Well meaning neighbours can be wonderful- but when things are taken to the extreme, absolute power will corrupt. Sir Alan Ayckbourn’s 75th play is directed by Anna Crawford and set on the right side of the tracks in the English town of Bluebell Hill, just a short distance away from the nasty housing housing estate which is the cause of much angst of the residents. New residents Martin (Brian Meegan) and his sister Hilda (Fiona Press) move into the area and after mistaking a clarinet playing schoolboy for an intruder, Martin and his sister decide its up to them to form a group to protect the neighbourhood. The coppers are not interested in the residents safety so its time to form a quasi vigilante society. Enlisting the support of retired security officer Rod (Bill Young), retired classifieds editor Dorothy (Gillian Axtell) and social misfit and shed tinkerer Gareth (Jamie Oxenbould) – who delightfully just takes things a little too far, absurd rules and regulations are laid down to protect the locals.
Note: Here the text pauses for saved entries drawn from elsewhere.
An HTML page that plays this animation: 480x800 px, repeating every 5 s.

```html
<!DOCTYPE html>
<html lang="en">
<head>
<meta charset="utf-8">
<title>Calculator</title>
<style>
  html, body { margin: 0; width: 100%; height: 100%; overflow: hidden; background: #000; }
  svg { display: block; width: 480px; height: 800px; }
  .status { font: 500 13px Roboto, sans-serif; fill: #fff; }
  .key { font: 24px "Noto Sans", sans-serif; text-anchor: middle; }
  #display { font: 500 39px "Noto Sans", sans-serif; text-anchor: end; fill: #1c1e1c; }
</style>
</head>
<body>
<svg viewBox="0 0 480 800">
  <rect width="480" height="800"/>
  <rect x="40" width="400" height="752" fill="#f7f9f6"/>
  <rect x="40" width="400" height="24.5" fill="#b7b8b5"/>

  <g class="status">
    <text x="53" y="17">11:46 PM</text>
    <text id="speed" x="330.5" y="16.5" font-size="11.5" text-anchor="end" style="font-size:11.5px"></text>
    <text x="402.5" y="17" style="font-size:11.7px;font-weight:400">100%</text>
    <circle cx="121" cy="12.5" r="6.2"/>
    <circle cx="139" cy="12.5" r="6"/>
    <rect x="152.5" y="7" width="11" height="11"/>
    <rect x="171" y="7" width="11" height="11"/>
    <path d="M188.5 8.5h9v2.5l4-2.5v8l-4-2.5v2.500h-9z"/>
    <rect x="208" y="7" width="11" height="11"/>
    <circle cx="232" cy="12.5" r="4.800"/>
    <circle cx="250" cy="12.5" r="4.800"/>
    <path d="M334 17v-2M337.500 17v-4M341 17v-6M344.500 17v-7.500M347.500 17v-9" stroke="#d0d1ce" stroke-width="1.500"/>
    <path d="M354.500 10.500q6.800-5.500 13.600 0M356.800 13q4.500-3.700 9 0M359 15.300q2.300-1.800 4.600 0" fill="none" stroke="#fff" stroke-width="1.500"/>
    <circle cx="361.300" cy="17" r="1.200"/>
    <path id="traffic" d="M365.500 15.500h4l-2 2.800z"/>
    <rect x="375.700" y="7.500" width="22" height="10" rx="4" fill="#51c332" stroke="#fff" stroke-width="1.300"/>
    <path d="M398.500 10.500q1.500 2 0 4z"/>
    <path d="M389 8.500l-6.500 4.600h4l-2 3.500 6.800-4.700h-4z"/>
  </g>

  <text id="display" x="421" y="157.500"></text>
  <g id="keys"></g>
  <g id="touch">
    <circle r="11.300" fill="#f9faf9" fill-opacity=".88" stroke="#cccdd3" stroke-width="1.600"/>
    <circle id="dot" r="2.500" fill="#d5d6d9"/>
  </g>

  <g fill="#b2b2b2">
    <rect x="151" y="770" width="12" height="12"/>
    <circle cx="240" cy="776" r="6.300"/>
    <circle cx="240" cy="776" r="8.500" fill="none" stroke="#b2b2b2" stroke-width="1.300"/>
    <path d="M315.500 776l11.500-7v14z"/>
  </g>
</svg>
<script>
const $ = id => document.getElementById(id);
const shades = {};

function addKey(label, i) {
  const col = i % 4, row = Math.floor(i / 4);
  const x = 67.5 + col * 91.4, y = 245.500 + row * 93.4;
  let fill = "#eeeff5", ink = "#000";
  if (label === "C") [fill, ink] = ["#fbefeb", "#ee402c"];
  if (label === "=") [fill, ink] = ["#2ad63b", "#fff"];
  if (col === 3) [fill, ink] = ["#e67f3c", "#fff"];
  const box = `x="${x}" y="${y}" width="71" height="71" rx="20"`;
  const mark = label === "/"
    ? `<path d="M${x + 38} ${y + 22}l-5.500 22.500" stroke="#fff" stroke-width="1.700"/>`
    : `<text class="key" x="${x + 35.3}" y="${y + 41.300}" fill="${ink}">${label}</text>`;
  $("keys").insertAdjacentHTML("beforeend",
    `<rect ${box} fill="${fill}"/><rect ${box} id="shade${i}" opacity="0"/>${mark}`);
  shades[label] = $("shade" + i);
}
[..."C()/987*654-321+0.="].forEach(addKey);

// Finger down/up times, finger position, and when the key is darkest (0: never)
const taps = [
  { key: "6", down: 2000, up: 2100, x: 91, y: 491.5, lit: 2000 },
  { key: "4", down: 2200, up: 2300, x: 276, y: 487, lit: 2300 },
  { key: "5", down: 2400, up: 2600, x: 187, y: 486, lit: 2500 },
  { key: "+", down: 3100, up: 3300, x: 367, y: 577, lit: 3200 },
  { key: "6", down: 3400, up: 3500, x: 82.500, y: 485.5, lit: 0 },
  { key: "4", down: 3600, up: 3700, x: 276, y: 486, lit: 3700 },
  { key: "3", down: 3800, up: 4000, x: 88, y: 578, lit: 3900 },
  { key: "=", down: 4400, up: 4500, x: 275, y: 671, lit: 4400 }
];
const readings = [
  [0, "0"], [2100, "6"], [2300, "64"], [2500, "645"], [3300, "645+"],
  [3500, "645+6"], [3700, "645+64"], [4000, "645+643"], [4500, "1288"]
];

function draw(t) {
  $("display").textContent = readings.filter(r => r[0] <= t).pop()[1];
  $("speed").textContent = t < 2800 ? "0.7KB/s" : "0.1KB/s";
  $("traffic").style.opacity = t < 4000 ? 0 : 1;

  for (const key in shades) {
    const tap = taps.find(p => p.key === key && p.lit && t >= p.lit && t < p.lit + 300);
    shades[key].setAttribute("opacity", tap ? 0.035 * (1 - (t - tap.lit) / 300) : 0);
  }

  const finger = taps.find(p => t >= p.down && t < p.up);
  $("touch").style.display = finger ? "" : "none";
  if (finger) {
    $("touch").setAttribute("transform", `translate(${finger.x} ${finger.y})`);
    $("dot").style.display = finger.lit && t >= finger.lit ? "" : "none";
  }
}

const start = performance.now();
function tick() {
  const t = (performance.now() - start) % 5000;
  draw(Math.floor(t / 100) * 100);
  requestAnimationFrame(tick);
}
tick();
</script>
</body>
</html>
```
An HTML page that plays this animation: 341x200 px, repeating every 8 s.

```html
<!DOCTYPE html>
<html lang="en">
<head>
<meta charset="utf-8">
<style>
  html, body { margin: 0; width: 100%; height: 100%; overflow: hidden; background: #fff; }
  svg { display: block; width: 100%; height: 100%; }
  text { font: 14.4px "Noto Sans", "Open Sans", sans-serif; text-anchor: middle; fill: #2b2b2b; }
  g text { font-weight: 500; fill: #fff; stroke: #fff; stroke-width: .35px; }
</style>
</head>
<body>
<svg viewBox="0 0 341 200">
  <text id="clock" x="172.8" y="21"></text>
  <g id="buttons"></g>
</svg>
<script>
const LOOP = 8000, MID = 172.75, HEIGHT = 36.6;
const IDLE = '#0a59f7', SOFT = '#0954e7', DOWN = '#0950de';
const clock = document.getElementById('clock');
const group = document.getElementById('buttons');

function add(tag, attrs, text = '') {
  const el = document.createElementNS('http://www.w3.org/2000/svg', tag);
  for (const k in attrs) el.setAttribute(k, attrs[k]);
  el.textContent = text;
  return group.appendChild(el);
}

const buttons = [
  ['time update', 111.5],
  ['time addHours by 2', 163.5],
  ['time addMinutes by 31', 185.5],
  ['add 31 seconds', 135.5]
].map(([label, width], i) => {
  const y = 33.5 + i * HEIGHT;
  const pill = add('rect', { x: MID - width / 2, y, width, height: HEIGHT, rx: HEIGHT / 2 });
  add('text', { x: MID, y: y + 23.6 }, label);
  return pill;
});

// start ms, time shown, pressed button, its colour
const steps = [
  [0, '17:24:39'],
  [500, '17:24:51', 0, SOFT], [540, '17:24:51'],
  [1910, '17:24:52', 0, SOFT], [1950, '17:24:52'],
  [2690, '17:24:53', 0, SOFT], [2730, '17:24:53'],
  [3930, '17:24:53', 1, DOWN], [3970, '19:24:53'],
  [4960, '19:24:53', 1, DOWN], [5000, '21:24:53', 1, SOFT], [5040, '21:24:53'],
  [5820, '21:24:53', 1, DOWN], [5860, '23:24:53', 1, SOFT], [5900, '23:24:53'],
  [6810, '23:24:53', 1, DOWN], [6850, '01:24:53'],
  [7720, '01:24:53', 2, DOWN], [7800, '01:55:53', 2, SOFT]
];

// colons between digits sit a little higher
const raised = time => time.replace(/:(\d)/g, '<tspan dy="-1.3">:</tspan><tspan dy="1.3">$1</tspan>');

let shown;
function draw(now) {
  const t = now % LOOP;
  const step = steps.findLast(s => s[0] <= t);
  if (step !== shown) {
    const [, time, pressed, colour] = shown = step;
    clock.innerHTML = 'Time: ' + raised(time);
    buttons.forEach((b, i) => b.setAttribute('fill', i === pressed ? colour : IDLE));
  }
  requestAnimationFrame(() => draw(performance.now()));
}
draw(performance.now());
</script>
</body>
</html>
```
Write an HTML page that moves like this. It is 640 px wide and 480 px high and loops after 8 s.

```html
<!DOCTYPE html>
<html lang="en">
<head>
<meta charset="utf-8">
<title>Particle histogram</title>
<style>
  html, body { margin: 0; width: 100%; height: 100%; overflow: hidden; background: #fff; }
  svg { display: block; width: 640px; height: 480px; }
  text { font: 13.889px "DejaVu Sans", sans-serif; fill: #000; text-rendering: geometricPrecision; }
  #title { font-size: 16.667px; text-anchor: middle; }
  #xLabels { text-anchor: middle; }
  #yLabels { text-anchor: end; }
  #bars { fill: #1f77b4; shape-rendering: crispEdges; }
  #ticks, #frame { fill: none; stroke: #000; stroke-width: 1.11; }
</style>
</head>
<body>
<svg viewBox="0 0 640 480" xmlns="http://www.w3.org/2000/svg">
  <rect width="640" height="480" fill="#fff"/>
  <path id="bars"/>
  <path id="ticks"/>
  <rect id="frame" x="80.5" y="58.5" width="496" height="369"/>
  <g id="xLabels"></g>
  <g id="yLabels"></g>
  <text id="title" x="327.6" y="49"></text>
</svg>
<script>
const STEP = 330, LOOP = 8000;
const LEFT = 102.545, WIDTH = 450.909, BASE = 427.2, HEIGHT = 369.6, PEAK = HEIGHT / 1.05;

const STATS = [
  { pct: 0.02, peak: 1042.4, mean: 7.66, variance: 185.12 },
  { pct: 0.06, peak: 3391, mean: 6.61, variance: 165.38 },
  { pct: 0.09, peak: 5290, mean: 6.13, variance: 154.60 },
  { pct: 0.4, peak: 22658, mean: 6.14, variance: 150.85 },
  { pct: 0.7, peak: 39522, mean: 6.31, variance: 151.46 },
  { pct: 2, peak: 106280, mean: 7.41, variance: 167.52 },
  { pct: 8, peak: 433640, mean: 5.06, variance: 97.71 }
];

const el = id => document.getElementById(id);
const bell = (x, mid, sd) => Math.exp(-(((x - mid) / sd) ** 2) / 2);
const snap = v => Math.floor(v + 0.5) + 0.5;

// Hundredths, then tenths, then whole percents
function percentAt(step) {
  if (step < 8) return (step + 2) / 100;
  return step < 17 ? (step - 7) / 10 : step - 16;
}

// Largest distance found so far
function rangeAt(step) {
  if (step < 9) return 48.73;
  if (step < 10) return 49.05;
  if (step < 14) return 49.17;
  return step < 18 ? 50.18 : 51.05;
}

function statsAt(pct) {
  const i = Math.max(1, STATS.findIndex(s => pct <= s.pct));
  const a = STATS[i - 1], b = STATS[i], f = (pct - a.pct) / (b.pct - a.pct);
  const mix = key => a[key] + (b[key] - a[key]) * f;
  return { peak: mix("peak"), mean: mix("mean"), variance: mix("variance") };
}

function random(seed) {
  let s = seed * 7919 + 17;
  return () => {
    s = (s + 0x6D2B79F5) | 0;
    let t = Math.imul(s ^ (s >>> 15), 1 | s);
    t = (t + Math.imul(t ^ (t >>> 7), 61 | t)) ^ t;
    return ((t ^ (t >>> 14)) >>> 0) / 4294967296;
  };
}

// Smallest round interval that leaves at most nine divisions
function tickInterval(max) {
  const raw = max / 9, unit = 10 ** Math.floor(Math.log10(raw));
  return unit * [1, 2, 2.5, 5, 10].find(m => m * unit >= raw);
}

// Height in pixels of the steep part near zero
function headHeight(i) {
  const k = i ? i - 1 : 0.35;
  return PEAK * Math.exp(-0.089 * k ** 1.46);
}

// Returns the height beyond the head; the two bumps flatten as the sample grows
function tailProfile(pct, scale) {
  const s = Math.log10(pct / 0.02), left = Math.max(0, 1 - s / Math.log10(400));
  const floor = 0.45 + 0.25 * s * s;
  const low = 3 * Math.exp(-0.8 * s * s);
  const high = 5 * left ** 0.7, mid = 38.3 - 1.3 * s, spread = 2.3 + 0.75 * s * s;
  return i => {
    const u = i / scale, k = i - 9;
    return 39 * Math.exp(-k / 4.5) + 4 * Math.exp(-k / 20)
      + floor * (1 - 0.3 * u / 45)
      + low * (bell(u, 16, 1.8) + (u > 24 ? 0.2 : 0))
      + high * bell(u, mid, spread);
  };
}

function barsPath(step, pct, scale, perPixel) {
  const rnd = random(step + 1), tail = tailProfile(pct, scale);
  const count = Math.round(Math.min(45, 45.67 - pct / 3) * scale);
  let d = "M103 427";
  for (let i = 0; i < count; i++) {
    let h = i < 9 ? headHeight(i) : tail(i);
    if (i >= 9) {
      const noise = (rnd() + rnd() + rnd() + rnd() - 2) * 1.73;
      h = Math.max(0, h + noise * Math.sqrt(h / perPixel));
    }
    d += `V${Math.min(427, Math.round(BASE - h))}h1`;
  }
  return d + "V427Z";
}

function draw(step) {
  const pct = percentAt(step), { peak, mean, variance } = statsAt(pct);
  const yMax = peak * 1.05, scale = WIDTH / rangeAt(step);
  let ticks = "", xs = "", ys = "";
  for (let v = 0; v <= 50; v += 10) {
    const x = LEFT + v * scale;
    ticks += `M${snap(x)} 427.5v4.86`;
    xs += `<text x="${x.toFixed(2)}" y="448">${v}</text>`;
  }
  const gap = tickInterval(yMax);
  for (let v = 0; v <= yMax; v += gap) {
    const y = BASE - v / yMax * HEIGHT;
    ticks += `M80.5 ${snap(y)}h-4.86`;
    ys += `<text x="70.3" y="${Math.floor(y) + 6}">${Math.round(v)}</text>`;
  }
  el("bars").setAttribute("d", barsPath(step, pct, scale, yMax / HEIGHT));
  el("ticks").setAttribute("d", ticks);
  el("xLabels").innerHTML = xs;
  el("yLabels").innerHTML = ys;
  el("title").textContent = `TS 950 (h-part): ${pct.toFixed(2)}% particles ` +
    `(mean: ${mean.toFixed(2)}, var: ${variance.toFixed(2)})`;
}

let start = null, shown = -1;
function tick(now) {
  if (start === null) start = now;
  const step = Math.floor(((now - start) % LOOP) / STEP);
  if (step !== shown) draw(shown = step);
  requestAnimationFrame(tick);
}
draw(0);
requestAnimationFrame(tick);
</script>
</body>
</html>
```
Not everyone is pleased about the extent to which such “protection” is required- do you really need stocks in the village?! The Discipline and Protection subcommittee think so! Luther (Douglas Hansell), is the most vocal and physical about his objections to the over the top regime created by the self appointed watchers. His wife Magda (Lizzie Mitchell) is not sure which way to go but plumps for safety with the group. Gareth’s wife Amy (Olivia Pigeot), the local siren, finds humour in the whole thing and sets her cap at the seemingly upright Martin. This is a dig at people with nothing better to do than scare monger in a previously well functioning neighbourhood (reflecting the worked up fear that flooded through England after the riots in 2009) – whilst simultaneously exposing the secretive goings on between the village members. A satirical comedy but which for me doesn’t get comedic enough. There are a few laughs but at times its like watching a B grade BBC comedy from the late 70’s. Not one of Sir Alan’s best. When and where: Ensemble Theatre Kirribilli till Jan 24, 2014